But I Can’t Sleep...

   As we go to press, Colorado River commercial guides and outfitters face Coast Guard certification, inspection, rule and regulation.

   This is good. Good because, after you’re certified, you’re not stuck in Grand Canyon to get old and creaky. You can apprentice yourself on rivers all over the country, or world. When you get very old you can retire to the deep blue sea.

   And bad. Really bad. More time. More money. Travel. Tests. Another paper. Another physical. Another license. Inspections. Running lights; bells; whistles. Rites of passage. This one’s pretty scary. If Coast Guard Grand Canyon regulations become a reality, they’ll mean the end of Grand Canyon boatmen.

   River runners, not just in Grand Canyon, are today’s mountain men, fur trappers and whitewater renegades.

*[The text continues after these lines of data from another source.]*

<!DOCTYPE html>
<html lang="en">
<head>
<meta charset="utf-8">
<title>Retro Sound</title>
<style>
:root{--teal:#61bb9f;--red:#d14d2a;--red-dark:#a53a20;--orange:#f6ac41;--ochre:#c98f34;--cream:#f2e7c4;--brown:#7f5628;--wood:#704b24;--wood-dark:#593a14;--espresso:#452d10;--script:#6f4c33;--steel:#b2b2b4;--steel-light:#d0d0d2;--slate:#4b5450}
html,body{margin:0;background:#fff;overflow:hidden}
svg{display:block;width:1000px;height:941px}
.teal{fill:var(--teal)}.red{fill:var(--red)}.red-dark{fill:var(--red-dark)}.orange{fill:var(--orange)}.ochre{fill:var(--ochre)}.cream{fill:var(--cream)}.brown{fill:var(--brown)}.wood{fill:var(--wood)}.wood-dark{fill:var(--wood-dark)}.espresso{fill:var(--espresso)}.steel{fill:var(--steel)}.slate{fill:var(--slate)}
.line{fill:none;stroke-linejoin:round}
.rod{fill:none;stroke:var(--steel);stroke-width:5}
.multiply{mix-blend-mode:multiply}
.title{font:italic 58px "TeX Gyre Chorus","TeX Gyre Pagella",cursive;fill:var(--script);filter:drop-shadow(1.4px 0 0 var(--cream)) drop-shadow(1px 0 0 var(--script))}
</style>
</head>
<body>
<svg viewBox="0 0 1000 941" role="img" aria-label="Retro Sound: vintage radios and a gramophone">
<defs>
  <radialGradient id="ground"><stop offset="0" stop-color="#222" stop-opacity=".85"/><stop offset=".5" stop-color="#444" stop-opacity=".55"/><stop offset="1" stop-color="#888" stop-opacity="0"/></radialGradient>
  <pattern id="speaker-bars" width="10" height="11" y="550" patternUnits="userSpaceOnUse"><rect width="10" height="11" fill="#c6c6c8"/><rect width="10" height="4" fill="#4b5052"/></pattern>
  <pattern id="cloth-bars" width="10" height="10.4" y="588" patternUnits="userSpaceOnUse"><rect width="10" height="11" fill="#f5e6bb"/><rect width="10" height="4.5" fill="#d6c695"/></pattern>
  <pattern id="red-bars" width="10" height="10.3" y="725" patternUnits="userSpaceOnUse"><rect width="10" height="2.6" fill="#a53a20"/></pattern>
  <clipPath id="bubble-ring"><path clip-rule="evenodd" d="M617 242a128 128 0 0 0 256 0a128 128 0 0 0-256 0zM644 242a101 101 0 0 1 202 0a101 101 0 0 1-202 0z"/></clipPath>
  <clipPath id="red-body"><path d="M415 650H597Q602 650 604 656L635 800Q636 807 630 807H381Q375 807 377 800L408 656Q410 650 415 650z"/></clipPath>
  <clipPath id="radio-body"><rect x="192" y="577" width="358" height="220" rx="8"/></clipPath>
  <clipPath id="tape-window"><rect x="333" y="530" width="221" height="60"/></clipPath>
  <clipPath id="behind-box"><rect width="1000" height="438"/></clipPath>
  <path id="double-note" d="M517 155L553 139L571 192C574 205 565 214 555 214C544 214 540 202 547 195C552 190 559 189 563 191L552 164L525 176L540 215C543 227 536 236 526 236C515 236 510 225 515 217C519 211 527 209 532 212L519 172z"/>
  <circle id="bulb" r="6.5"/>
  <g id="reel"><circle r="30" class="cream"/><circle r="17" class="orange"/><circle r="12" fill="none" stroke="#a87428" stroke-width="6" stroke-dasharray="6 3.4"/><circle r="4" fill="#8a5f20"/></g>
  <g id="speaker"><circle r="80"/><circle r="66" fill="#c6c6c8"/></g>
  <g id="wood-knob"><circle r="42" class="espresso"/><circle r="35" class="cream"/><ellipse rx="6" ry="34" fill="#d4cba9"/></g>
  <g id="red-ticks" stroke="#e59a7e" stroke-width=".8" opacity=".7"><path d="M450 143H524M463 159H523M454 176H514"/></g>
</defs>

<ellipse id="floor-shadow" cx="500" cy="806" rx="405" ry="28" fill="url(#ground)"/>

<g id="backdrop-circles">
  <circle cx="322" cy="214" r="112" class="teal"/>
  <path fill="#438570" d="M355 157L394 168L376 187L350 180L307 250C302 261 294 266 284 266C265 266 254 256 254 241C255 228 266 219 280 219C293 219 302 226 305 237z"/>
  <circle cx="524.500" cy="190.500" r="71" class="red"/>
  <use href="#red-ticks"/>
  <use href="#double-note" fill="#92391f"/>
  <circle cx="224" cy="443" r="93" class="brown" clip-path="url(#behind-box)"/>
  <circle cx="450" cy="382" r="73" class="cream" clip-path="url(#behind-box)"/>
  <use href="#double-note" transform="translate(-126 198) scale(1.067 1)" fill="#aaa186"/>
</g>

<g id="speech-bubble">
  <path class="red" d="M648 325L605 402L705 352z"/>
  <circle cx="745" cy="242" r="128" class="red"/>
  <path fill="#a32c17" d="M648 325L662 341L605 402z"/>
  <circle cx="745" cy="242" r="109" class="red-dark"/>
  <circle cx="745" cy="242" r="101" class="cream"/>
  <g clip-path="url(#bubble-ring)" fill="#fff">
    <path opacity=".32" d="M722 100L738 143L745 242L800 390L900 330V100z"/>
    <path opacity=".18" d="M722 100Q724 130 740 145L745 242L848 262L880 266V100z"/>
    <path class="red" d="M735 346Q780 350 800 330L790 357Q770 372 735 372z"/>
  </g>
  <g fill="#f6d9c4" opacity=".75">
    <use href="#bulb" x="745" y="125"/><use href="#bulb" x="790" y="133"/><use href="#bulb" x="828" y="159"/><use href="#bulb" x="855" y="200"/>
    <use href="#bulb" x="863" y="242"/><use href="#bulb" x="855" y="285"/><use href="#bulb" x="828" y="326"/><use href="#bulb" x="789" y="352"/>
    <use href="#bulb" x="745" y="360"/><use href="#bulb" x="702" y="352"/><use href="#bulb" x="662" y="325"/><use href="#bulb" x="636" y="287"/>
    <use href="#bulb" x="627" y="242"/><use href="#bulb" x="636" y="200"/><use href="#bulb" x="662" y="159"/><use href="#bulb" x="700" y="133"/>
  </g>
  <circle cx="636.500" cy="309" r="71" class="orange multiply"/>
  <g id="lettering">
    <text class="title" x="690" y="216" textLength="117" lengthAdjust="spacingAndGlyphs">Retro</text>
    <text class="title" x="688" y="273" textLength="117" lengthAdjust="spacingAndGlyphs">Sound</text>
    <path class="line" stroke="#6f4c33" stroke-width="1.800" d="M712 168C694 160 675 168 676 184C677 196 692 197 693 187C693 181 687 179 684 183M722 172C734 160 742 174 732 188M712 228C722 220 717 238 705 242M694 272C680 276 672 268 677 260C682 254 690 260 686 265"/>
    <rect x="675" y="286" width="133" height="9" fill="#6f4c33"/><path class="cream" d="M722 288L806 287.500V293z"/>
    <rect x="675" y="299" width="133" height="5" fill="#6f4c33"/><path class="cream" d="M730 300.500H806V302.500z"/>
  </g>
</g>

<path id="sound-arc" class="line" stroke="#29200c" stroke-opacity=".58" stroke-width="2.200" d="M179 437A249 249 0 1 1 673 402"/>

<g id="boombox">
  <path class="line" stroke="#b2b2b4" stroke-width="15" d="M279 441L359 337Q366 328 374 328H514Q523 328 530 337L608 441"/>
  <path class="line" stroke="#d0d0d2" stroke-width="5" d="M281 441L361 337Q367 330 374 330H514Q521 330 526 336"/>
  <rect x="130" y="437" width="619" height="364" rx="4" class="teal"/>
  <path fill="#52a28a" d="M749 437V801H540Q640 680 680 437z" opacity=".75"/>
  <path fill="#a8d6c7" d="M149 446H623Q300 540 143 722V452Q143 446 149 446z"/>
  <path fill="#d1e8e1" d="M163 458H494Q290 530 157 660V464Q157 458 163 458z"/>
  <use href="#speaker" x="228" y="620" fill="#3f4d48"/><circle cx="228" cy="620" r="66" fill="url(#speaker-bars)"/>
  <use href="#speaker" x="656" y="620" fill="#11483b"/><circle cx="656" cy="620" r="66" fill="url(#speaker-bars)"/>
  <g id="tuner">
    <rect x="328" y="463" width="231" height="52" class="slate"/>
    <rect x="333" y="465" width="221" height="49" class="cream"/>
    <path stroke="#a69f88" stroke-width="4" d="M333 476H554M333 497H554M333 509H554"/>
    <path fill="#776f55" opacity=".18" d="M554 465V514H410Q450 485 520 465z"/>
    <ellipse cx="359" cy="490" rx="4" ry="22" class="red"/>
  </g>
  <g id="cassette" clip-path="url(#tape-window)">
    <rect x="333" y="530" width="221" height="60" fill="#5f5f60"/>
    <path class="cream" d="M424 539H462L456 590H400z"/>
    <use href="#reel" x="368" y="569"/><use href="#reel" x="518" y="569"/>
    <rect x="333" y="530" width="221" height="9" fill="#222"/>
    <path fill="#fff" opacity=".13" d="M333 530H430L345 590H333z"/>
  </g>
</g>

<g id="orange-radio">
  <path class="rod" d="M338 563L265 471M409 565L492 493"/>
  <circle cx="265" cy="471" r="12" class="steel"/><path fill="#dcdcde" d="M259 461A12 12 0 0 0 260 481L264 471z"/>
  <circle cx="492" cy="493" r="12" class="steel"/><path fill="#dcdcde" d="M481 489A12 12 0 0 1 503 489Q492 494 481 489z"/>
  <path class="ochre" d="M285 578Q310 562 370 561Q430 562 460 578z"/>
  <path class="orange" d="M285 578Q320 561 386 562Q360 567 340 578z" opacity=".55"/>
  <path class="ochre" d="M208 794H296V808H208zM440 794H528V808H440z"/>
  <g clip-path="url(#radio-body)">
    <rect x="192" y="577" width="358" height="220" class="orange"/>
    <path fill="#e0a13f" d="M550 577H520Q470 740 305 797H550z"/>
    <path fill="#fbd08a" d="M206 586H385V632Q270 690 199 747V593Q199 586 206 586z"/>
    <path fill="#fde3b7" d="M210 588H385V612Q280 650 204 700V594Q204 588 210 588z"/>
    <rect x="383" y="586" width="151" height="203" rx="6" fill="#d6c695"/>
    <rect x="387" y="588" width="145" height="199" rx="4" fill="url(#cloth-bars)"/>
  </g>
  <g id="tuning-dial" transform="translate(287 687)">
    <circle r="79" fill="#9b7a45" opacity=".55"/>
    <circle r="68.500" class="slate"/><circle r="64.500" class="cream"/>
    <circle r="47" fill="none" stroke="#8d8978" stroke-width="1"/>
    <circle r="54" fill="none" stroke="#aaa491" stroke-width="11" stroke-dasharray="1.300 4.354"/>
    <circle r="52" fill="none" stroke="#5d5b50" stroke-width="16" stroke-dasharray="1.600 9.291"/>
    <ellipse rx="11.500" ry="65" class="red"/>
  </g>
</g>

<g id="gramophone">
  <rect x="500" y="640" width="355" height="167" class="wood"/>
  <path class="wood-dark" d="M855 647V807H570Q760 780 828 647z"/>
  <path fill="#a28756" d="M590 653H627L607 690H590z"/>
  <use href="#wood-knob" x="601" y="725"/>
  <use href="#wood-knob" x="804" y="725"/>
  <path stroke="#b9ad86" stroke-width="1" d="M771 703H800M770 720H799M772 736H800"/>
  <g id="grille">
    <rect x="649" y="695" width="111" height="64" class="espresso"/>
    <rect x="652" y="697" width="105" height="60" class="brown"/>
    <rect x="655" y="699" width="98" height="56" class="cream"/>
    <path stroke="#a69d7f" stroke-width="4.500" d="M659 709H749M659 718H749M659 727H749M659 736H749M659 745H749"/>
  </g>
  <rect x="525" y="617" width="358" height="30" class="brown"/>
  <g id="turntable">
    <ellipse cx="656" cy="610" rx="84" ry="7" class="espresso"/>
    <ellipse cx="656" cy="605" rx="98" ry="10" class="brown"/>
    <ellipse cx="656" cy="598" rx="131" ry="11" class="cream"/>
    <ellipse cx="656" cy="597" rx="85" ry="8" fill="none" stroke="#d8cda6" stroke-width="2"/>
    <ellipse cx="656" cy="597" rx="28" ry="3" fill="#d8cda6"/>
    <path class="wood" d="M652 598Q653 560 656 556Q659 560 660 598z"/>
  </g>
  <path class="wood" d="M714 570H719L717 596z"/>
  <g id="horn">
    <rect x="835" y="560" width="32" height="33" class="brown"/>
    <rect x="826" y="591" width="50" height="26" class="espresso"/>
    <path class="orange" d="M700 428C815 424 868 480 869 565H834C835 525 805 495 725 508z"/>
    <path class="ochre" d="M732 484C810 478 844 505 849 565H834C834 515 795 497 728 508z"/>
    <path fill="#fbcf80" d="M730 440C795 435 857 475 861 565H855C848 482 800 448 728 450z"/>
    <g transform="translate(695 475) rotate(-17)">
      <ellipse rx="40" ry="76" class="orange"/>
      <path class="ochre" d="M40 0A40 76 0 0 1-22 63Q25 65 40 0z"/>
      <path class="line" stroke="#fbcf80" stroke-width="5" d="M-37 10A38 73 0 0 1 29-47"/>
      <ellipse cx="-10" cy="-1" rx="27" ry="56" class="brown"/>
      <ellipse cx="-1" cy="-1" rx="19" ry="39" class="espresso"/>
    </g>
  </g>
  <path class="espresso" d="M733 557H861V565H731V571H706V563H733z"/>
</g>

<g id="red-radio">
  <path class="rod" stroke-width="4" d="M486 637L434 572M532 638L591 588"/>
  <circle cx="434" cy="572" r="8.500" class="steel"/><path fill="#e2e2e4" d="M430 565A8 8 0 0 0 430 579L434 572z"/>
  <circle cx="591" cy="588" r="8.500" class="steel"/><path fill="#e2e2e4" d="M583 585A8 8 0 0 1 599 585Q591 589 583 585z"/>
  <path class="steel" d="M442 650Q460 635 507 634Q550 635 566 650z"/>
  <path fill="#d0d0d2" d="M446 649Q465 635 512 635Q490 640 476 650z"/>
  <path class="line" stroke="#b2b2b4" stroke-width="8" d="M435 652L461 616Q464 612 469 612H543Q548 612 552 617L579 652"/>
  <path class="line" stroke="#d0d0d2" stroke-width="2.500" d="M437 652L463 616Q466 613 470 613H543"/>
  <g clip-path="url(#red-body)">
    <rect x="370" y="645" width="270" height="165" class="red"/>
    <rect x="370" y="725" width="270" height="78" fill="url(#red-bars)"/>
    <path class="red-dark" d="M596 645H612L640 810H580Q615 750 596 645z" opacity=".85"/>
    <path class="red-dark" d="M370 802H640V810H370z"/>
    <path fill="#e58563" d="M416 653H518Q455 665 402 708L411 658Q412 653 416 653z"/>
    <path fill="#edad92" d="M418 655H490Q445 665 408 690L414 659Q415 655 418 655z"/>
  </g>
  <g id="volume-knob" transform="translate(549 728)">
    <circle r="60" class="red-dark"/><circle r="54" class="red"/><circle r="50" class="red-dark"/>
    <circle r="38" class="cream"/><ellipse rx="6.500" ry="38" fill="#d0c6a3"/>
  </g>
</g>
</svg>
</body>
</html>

We’re throwbacks to the old days. We are modern Hudson’s Bay Company voyagers. Culturally, this is our history, our heritage, and, more than anything, our hope. We do what we do because we agree with what has gone before, and wish to carry it on. Early river runners were a breed apart. They sought the freedom found only on moving water, in rock walls, with starlit nights. They understood hope and majesty. Once in a while they took friends. The industry we choose to inherit, they defined. And now, although the times have changed, “the river” is still our home, our peace, quietude, our great solace, our dream. Our bread and butter. And wine. It is everything important and fine to us. Everything.

   And nothing. Nothing if we cannot maintain our unique heritage. As a matter of cultural integrity, we must remain singular and committed to our wilderness upbringing, lifestyle and future—our past. But, at present, we are being regulated out of existence. Professional guides must be so many places to be certified and inspected and schooled and otherwise inculcated that we have little time for the river itself—the very thing we love most. Our individuality is disappearing, if not already having vanished. But we are the experts here. We are not interested in the modern world. In Grand Canyon, we should be certifying the US Coast Guard. You never know when you’ll need a swamper.

   River runners know the Colorado River like the US Coast Guard could never imagine. We know because we learned the hard way. We figured it out by ourselves. We were shuttle drivers and deck mates and galley slaves and go-fers before we were boatmen or company owners. These days we are a community, tried and true. We have been there. We are “there” now more than ever. Our tests came from the school of hard knocks, and sometimes from NPS. There were plenty of chances to fail our exams. But we didn’t flunk the course. We are still trappers. We will remain trappers, voyagers. And, like Hudson’s Bay Company, we won’t kill all the beaver. Not all at once. Not yet.

Shane Murphy


Untangling the Bureaucratic Web

   The National Park Service already has a licensing system in place for Grand Canyon boatmen, who take a written test every three years to recertify. If the Coconino County Health Department, the US Coast Guard or any other agency feels that something in our training is “missing”, wouldn’t it make sense to integrate that additional training into the system already in place?

   Already the operating requirements address health and safety issues. Augmenting our study materials and adding a few questions to the written test sounds a great deal simpler than having already overburdened governmental agencies independently develop expensive, new training and testing programs.

Jeri Ledbetter